WASHINGTON (AP) -- President Bush on Wednesday criticized Democrats in Congress for their approach to dealing with the nation's housing crisis and soaring energy prices and called anew for an extension of expiring tax cuts and government wiretapping authority.
Bush met at the White House with Republican leaders of Congress and then critiqued the Democrats' strategy for dealing with major problems.
He pledged to veto a broad housing rescue package moving through the House. The White House contends it is a burdensome bailout that would open taxpayers to too much risk, even though the bill includes some elements the administration supports. Instead, he pushed for an alternative bill backed by Republicans.
House Speaker Nancy Pelosi responded with her own critique of Bush's position.
"American families confronting foreclosure deserve better from the president than a veto threat," said Pelosi, D-Calif. "They deserve the House's bipartisan housing plan that will protect the American dream of home ownership."
The Democrats' measure, aimed at preventing foreclosures, would have the government step in to insure up to $300 billion in new mortgages for distressed homeowners. A House vote is expected by Thursday.
On gas prices, Bush again asserted that he understands the pinch on typical families. He pushed for steps that critics say would offer little help anytime in the short term, such as encouraging construction of oil refineries and allowing more oil drilling in areas where it is now precluded.
"No doubt about it, we're deeply concerned about the high price of gasoline," Bush said alongside House Republican leaders.
He said if Congress was worried about the impact that soaring gas prices were having on citizens, it would urge the construction of new domestic refineries and allow for environmentally friendly energy exploration in the United States.
Bush has long called for opening the Arctic National Wildlife Refuge in Alaska to oil development, and has chastised Congress for repeatedly blocking the proposal, which is strongly opposed by environmentalists, most Democrats and a few moderate Republicans.
Energy experts believe the refuge's likely 11 billion barrels of oil - pumped at just under 1 million barrels a day - would send a signal of increased U.S. interest in domestic energy production. However, in the long run, it likely would not significantly impact oil or gasoline prices. And it would have little impact on today's prices.
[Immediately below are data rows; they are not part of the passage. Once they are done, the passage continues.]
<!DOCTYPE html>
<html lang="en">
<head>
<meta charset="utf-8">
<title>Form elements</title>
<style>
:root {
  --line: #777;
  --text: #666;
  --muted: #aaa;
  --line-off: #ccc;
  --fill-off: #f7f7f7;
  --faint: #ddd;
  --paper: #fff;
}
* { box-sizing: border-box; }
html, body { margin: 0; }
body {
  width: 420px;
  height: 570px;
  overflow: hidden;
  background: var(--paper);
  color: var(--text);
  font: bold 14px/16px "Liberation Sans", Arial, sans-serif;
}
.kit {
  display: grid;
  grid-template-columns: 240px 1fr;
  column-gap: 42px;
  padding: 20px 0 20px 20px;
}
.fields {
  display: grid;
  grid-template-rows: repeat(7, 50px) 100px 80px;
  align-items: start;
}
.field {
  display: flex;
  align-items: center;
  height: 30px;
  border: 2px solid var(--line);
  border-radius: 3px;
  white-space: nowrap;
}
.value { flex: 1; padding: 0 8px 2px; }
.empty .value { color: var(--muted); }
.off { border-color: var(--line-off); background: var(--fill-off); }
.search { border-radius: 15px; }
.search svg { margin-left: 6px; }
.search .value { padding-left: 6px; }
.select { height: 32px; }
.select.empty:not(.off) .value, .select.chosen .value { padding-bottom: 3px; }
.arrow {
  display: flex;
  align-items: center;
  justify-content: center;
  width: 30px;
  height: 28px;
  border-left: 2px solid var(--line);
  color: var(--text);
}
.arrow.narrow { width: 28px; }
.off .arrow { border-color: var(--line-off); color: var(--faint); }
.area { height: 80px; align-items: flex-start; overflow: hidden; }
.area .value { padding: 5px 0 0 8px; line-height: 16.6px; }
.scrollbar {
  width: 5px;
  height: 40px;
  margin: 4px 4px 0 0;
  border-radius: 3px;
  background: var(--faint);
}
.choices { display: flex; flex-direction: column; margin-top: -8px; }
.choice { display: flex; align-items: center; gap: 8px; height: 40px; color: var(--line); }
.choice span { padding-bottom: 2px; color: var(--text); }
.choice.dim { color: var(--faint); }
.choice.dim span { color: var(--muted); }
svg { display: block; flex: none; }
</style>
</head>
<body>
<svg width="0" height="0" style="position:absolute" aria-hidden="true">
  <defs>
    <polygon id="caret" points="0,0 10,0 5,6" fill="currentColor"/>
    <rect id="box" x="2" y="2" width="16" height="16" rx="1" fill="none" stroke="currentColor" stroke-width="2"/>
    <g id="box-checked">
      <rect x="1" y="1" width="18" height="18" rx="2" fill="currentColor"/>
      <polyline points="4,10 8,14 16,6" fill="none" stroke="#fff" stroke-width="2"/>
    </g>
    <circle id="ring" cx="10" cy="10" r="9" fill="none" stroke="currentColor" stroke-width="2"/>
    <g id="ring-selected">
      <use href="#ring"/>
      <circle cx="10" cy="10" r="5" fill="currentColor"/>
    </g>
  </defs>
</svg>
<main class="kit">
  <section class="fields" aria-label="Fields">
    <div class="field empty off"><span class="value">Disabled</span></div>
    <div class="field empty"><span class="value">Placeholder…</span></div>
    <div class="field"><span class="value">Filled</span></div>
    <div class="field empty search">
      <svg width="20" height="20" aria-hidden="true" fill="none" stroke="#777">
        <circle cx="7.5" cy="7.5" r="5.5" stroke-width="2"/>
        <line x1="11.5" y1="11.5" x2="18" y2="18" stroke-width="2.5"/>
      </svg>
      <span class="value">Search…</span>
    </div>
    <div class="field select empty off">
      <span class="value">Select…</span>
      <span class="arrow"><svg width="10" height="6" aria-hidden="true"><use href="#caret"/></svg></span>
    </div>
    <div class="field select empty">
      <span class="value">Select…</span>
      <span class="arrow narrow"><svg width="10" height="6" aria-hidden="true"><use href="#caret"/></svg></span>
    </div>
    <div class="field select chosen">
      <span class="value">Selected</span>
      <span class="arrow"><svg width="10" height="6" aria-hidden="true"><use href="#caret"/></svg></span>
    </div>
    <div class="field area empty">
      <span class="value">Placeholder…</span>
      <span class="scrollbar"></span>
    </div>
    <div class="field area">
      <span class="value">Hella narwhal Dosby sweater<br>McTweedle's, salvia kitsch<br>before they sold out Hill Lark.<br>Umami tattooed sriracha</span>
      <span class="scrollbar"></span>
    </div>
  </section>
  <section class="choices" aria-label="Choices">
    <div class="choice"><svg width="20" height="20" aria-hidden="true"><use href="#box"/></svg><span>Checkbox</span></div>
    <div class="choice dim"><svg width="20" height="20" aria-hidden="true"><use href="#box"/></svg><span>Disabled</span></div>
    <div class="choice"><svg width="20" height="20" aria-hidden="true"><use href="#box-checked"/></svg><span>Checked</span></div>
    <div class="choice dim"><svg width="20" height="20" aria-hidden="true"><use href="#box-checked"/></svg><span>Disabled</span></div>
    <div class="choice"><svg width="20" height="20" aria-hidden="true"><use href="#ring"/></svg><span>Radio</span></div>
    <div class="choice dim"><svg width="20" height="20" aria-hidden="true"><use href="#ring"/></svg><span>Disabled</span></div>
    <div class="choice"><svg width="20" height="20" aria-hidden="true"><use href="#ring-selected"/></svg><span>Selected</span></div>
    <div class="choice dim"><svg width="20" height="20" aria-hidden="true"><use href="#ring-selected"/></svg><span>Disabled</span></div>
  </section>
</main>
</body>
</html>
Oil futures blasted to a new record near $123 a barrel Tuesday, gaining momentum as investors bought on a forecast of much higher prices and on any news hinting at supply shortages. Retail gas prices edged lower, but appeared poised to rise to new records of their own in coming weeks.
The president also pushed again for priority legislation that has been stalled on Capitol Hill for weeks - a potential free-trade deal with Colombia, and a government eavesdropping bill designed to target the communications of suspected terrorists.